The idea of cloud computing is new only in terminology. It’s been around since the first website went up on the Internet. Even when a piece of information is stored within ‘the cloud,’ it’s still being hosted by a physical server somewhere on the planet.
When you open up a website on your computer, the information you read or view is (mostly) not transferred to your hard drive. Similarly, even a decade ago it was possible to open up your email on one computer and read, send, and delete messages, and then go to another computer and see the changes that you made to your account applied there.
What’s changed is that we’re now accessing large amounts of files and data via the Internet, rather than storing everything on our own hard drives.
These days, there’s a good chance that your business or office is currently utilizing a cloud platform for its server needs. And chances are, some employees and friends may claim bewilderment about what ‘cloud computing’ even means.
The next time you’re tasked with explaining the concept of ‘cloud computing,’ remember that the person you’re talking to is probably already using a cloud service without even realizing it. Here are the ways cloud computing has already become ubiquitous among consumers:
By now, it’s possible that even your grandparents know what Pandora is. Even though the popular online ‘radio’ station lets users instantly pull a vast catalog of music from remote servers, few people thought of it as using ‘the cloud,’ because its random song-selection created a mental separation between the user’s property and what they were accessing online.
The launch of Spotify last fall changed that almost overnight. Although similar services like Rdio and Grooveshark already existed in the U.S., Spotify’s immense catalog of 13 million songs allowed it to jump to the top of the pack of on-demand music streaming sites. Users pay a monthly fee ($10) to access the entire catalog, streaming entire albums from multiple devices without any advertising. By creating playlists, a user’s music is as instantly accessible as it was on their conventional mp3 player, only vastly larger and without requiring any storage space.
Although it’s one of many in the streaming music category, Spotify may be the single largest application of cloud software yet.
Have you ever uploaded a photograph to Facebook for a friend to download? Then you’ve used the cloud.

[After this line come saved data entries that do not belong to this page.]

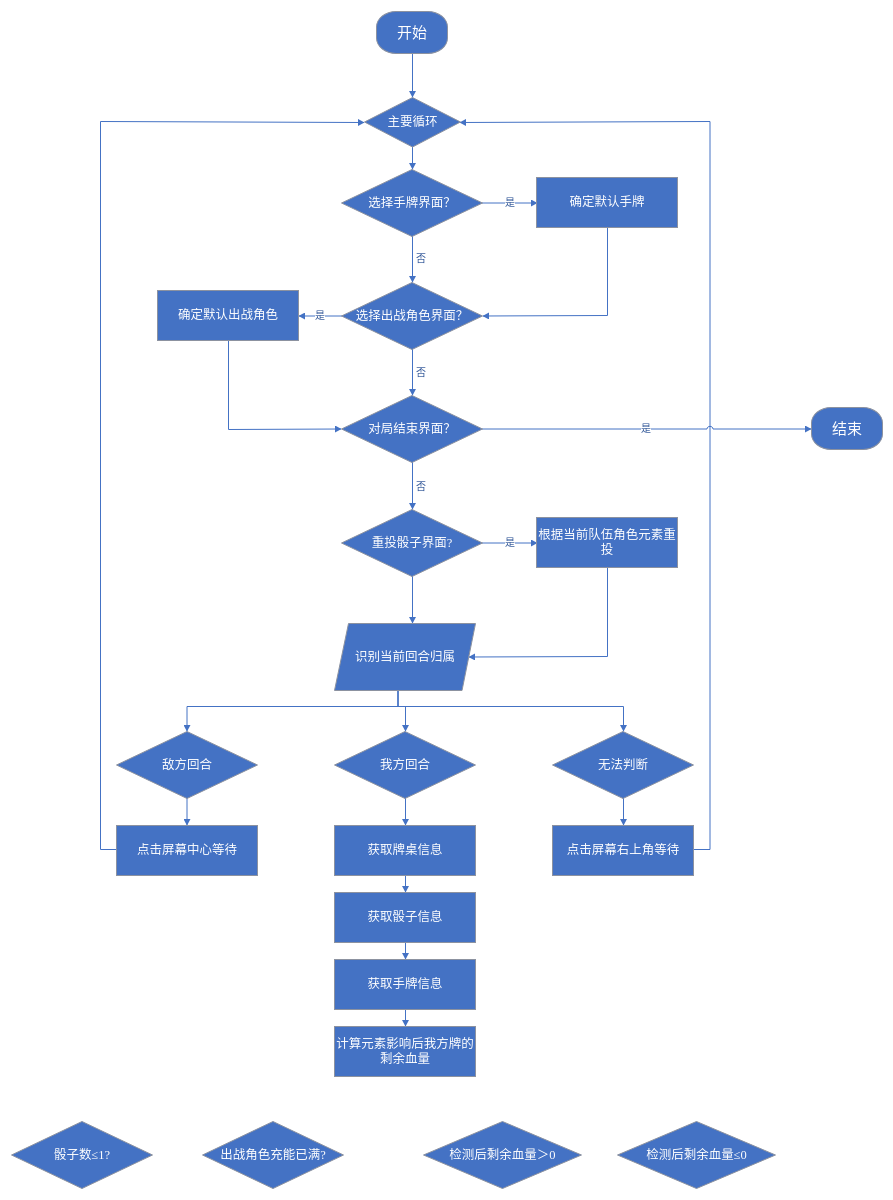
<!DOCTYPE html>
<html lang="zh-CN">
<head>
<meta charset="utf-8">
<title>主要循环流程图</title>
<style>
:root {
  --paper: #ffffff;
  --node: #4472c4;
  --edge: #8c92a0;
  --line: #4472c4;
  --label: #2f5597;
  --ink: #ffffff;
}
* { box-sizing: border-box; }
html, body { margin: 0; overflow: hidden; background: var(--paper); }
.flowchart {
  position: relative;
  width: 893px;
  height: 1200px;
  overflow: hidden;
  font: 12.5px/14.5px "Liberation Serif", "Noto Sans CJK SC", sans-serif;
  color: var(--ink);
}
.connectors { position: absolute; left: 0; top: 0; }
.connectors path { fill: none; stroke: var(--line); stroke-width: 1; }
.connectors .arrow { marker-end: url(#arrowhead); }
.connectors marker path { fill: var(--line); stroke: none; }
.node {
  position: absolute;
  left: var(--x);
  top: var(--y);
  width: 142px;
  height: 51px;
  display: flex;
  align-items: center;
  justify-content: center;
  text-align: center;
  white-space: nowrap;
}
.node span { position: relative; }
.process, .terminal { background: var(--node); border: 1px solid var(--edge); }
.terminal { width: 72px; height: 43px; border-radius: 20px / 16px; font-size: 15px; line-height: 18px; }
.decision, .input { height: 68px; }
.loop { width: 97px; height: 51px; }
.wide { width: 159px; }
.shape { position: absolute; left: 0; top: 0; width: 100%; height: 100%; overflow: visible; }
.shape polygon, .shape use { fill: var(--node); stroke: var(--edge); stroke-width: 1; }
.answer {
  position: absolute;
  left: var(--x);
  top: var(--y);
  width: 10px;
  height: 12px;
  font-size: 10px;
  line-height: 12px;
  text-align: center;
  color: var(--label);
  background: var(--paper);
}
</style>
</head>
<body>
<main class="flowchart">
  <svg class="connectors" width="893" height="1200" viewBox="0 0 893 1200" aria-hidden="true">
    <defs>
      <marker id="arrowhead" markerUnits="userSpaceOnUse" markerWidth="7" markerHeight="7" refX="6" refY="3.5" orient="auto">
        <path d="M0 0L6.5 3.5L0 7Z"/>
      </marker>
      <polygon id="diamond" points="0.5,34 71,0.5 141.5,34 71,67.5"/>
      <polygon id="diamond-wide" points="0.5,34 79.5,0.5 158.5,34 79.5,67.5"/>
    </defs>
    <path class="arrow" d="M412.5 53V97"/>
    <path class="arrow" d="M412.5 147V169"/>
    <path class="arrow" d="M412.5 236V282"/>
    <path class="arrow" d="M412.5 349V395"/>
    <path class="arrow" d="M412.5 462V509"/>
    <path class="arrow" d="M412.5 576V623"/>
    <path class="arrow" d="M482 203H537"/>
    <path class="arrow" d="M607.5 227V315.5L483 316"/>
    <path class="arrow" d="M342 316H299"/>
    <path class="arrow" d="M228.5 341V429.5L341 429"/>
    <path class="arrow" d="M482 429H707C707 425.5 713 425.5 713 429H811"/>
    <path class="arrow" d="M482 543H537"/>
    <path class="arrow" d="M607.5 568V656.5L469 657"/>
    <path class="arrow" d="M398 690V706.5H187V731"/>
    <path class="arrow" d="M398 690V706.5H405.5V731"/>
    <path class="arrow" d="M398 690V706.5H623.5V731"/>
    <path class="arrow" d="M187 798V825"/>
    <path class="arrow" d="M405.5 798V825"/>
    <path class="arrow" d="M623.5 798V825"/>
    <path class="arrow" d="M405.5 875V892"/>
    <path class="arrow" d="M405.5 942V959"/>
    <path class="arrow" d="M405.5 1009V1026"/>
    <path class="arrow" d="M116 849.5H100.5V121.5L364 122.5"/>
    <path class="arrow" d="M694 849.5H710V121.5L460 122.5"/>
  </svg>

  <div class="answer" style="--x:505px;--y:197px">是</div>
  <div class="answer" style="--x:416px;--y:253px">否</div>
  <div class="answer" style="--x:315px;--y:310px">是</div>
  <div class="answer" style="--x:416px;--y:367px">否</div>
  <div class="answer" style="--x:641px;--y:423px">是</div>
  <div class="answer" style="--x:416px;--y:481px">否</div>
  <div class="answer" style="--x:505px;--y:537px">是</div>

  <div class="node terminal" style="--x:376px;--y:11px"><span>开始</span></div>
  <div class="node loop" style="--x:364px;--y:97px">
    <svg class="shape" aria-hidden="true"><polygon points="0.5,25 48.5,0.5 96.5,25 48.5,50"/></svg><span>主要循环</span>
  </div>

  <div class="node decision" style="--x:341px;--y:169px">
    <svg class="shape" aria-hidden="true"><use href="#diamond"/></svg><span>选择手牌界面？</span>
  </div>
  <div class="node process" style="--x:536px;--y:177px"><span>确定默认手牌</span></div>

  <div class="node decision" style="--x:341px;--y:282px">
    <svg class="shape" aria-hidden="true"><use href="#diamond"/></svg><span>选择出战角色界面？</span>
  </div>
  <div class="node process" style="--x:157px;--y:290px"><span>确定默认出战角色</span></div>

  <div class="node decision" style="--x:341px;--y:395px">
    <svg class="shape" aria-hidden="true"><use href="#diamond"/></svg><span>对局结束界面？</span>
  </div>
  <div class="node terminal" style="--x:811px;--y:407px"><span>结束</span></div>

  <div class="node decision" style="--x:341px;--y:509px">
    <svg class="shape" aria-hidden="true"><use href="#diamond"/></svg><span>重投骰子界面?</span>
  </div>
  <div class="node process" style="--x:536px;--y:517px"><span>根据当前队伍角色元素重<br>投</span></div>

  <div class="node input" style="--x:334px;--y:623px">
    <svg class="shape" aria-hidden="true"><polygon points="14.5,0.5 141.5,0.5 128,67.5 0.5,67.5"/></svg><span>识别当前回合归属</span>
  </div>

  <div class="node decision" style="--x:116px;--y:731px">
    <svg class="shape" aria-hidden="true"><use href="#diamond"/></svg><span>敌方回合</span>
  </div>
  <div class="node decision" style="--x:334px;--y:731px">
    <svg class="shape" aria-hidden="true"><use href="#diamond"/></svg><span>我方回合</span>
  </div>
  <div class="node decision" style="--x:552px;--y:731px">
    <svg class="shape" aria-hidden="true"><use href="#diamond"/></svg><span>无法判断</span>
  </div>

  <div class="node process" style="--x:116px;--y:825px"><span>点击屏幕中心等待</span></div>
  <div class="node process" style="--x:334px;--y:825px"><span>获取牌桌信息</span></div>
  <div class="node process" style="--x:552px;--y:825px"><span>点击屏幕右上角等待</span></div>
  <div class="node process" style="--x:334px;--y:892px"><span>获取骰子信息</span></div>
  <div class="node process" style="--x:334px;--y:959px"><span>获取手牌信息</span></div>
  <div class="node process" style="--x:334px;--y:1026px"><span>计算元素影响后我方牌的<br>剩余血量</span></div>

  <div class="node decision" style="--x:11px;--y:1121px">
    <svg class="shape" aria-hidden="true"><use href="#diamond"/></svg><span>骰子数≤1?</span>
  </div>
  <div class="node decision" style="--x:202px;--y:1121px">
    <svg class="shape" aria-hidden="true"><use href="#diamond"/></svg><span>出战角色充能已满?</span>
  </div>
  <div class="node decision wide" style="--x:423px;--y:1121px">
    <svg class="shape" aria-hidden="true"><use href="#diamond-wide"/></svg><span>检测后剩余血量＞0</span>
  </div>
  <div class="node decision wide" style="--x:617px;--y:1121px">
    <svg class="shape" aria-hidden="true"><use href="#diamond-wide"/></svg><span>检测后剩余血量≤0</span>
  </div>
</main>
</body>
</html>
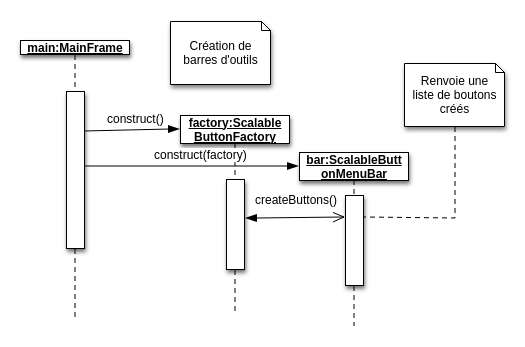
<!DOCTYPE html>
<html lang="fr">
<head>
<meta charset="utf-8">
<title>Diagramme de séquence : création de barres d'outils</title>
<style>
:root {
  --paper: #fff;
  --ink: #000;
  --shadow: 1px 3px 4px rgba(0, 0, 0, .55);
}
* { box-sizing: border-box; }
html, body { margin: 0; overflow: hidden; background: var(--paper); }
.diagram {
  position: relative;
  width: 525px;
  height: 347px;
  overflow: hidden;
  background: var(--paper);
  color: var(--ink);
  font: 12px/14px "Liberation Sans", Arial, sans-serif;
  text-align: center;
  white-space: nowrap;
}
.connectors, .object, .activation, .note, .message { position: absolute; }
.connectors { left: 0; top: 0; }
.line { fill: none; stroke: var(--ink); stroke-width: 1; }
.dashed { stroke-dasharray: 5 4; }
.head { fill: var(--ink); }
.object, .activation {
  background: var(--paper);
  border: 1px solid var(--ink);
  box-shadow: var(--shadow);
}
.object {
  display: flex;
  align-items: center;
  justify-content: center;
  width: 110px;
  height: 29px;
  font-weight: bold;
  text-decoration: underline;
}
.object-main { left: 20px; top: 40px; height: 15px; }
.object-factory { left: 180px; top: 115px; }
.object-bar { left: 299px; top: 152px; }
.activation { width: 19px; height: 91px; }
.activation-main { left: 66px; top: 91px; height: 158px; }
.activation-factory { left: 226px; top: 179px; }
.activation-bar { left: 345px; top: 195px; }
.note {
  display: flex;
  align-items: center;
  justify-content: center;
  width: 101px;
  height: 64px;
}
.note svg {
  position: absolute;
  left: 0;
  top: 0;
  overflow: visible;
  filter: drop-shadow(1px 3px 2px rgba(0, 0, 0, .5));
}
.note p { position: relative; margin: 0; }
.sheet { fill: var(--paper); stroke: var(--ink); }
.note-title { left: 170px; top: 21px; }
.note-return { left: 404px; top: 63px; }
.message { background: var(--paper); }
.message-construct { left: 107px; top: 112px; }
.message-construct-factory { left: 154px; top: 148px; }
.message-create { left: 255px; top: 193px; }
</style>
</head>
<body>
<main class="diagram">
  <svg class="connectors" width="525" height="347" viewBox="0 0 525 347" aria-hidden="true">
    <g class="line dashed">
      <path d="M75 55V91M75 249V320"/>
      <path d="M235 143V179M235 270V315"/>
      <path d="M354 180V195M354 286V326"/>
      <path d="M455 127V218L364 217"/>
    </g>
    <g class="line">
      <path d="M84 131L170 129"/>
      <path d="M84 166H288"/>
      <path d="M256 218L344 217M333 212.5L344 217L333 222"/>
    </g>
    <g class="head">
      <polygon points="180,129 168,125 168,133"/>
      <polygon points="299,166 287,162 287,170"/>
      <polygon points="245,218 257,214 257,222"/>
    </g>
  </svg>

  <div class="object object-main">main:MainFrame</div>
  <div class="object object-factory">factory:Scalable<br>ButtonFactory</div>
  <div class="object object-bar">bar:ScalableButt<br>onMenuBar</div>

  <div class="activation activation-main"></div>
  <div class="activation activation-factory"></div>
  <div class="activation activation-bar"></div>

  <svg width="0" height="0" style="position:absolute" aria-hidden="true">
    <defs>
      <g id="note-sheet">
        <path class="sheet" d="M.5 .5H91.5L100.5 9.5V63.5H.5Z"/>
        <path class="sheet" d="M91.5 .5V9.5H100.5Z"/>
      </g>
    </defs>
  </svg>
  <div class="note note-title">
    <svg width="101" height="64" aria-hidden="true"><use href="#note-sheet"/></svg>
    <p>Création de<br>barres d'outils</p>
  </div>
  <div class="note note-return">
    <svg width="101" height="64" aria-hidden="true"><use href="#note-sheet"/></svg>
    <p>Renvoie une<br>liste de boutons<br>créés</p>
  </div>

  <div class="message message-construct">construct()</div>
  <div class="message message-construct-factory">construct(factory)</div>
  <div class="message message-create">createButtons()</div>
</main>
</body>
</html>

There are vast options amongst photo sharing sites, each with their own advantages for the professional or amateur photographer. Photobucket, Smugmug, and Flickr lead the group, allowing users to pay for the storage they need to backup and display all of their photographs online.
Files and Data
Just a few years ago, YouSendIt.com catapulted in popularity, allowing the same advantages that FTP hosting offers to the everyday, relatively computer illiterate user, without the fuss of downloading an FTP program and configuring access settings.
Dropbox arrived soon thereafter, revolutionizing the average consumer’s usage of the cloud. With Dropbox, a folder appears on our desktop that syncs to our online storage with the service. Drag a file into it and it’s immediately accessible from all your devices, computers, and via Dropbox’s website online. Best of all, you can open files from the folder and update and save them just as you normally would with a file on your computer. The changes sync automatically.
Google has countered this month with the launch of Google Drive, offering 5GB of free storage to Dropbox’s 2GB. Drive is really just the evolution of Google Docs, another service that people of all walks have used for years, updating text documents and spreadsheets that are saved and shared with coworkers on Google’s server. The early iterations of Google Docs were in fact one of the first office-based uses of cloud technology to catch hold, although few used the ‘cloud’ term to refer to it.
Cloud computing sounds like a new concept to many people, but it’s really just a new term for how we use the Internet to store and share data.
What ways were you using the cloud before you ever thought to refer to it as ‘the cloud?’
About the Author: Anita Brady is the President of 123Print.com. The website offers promotional and office organization supplies like affordable business cards, banners, note-cards, personalized mugs and other items that combine high quality and customization with an affordable price.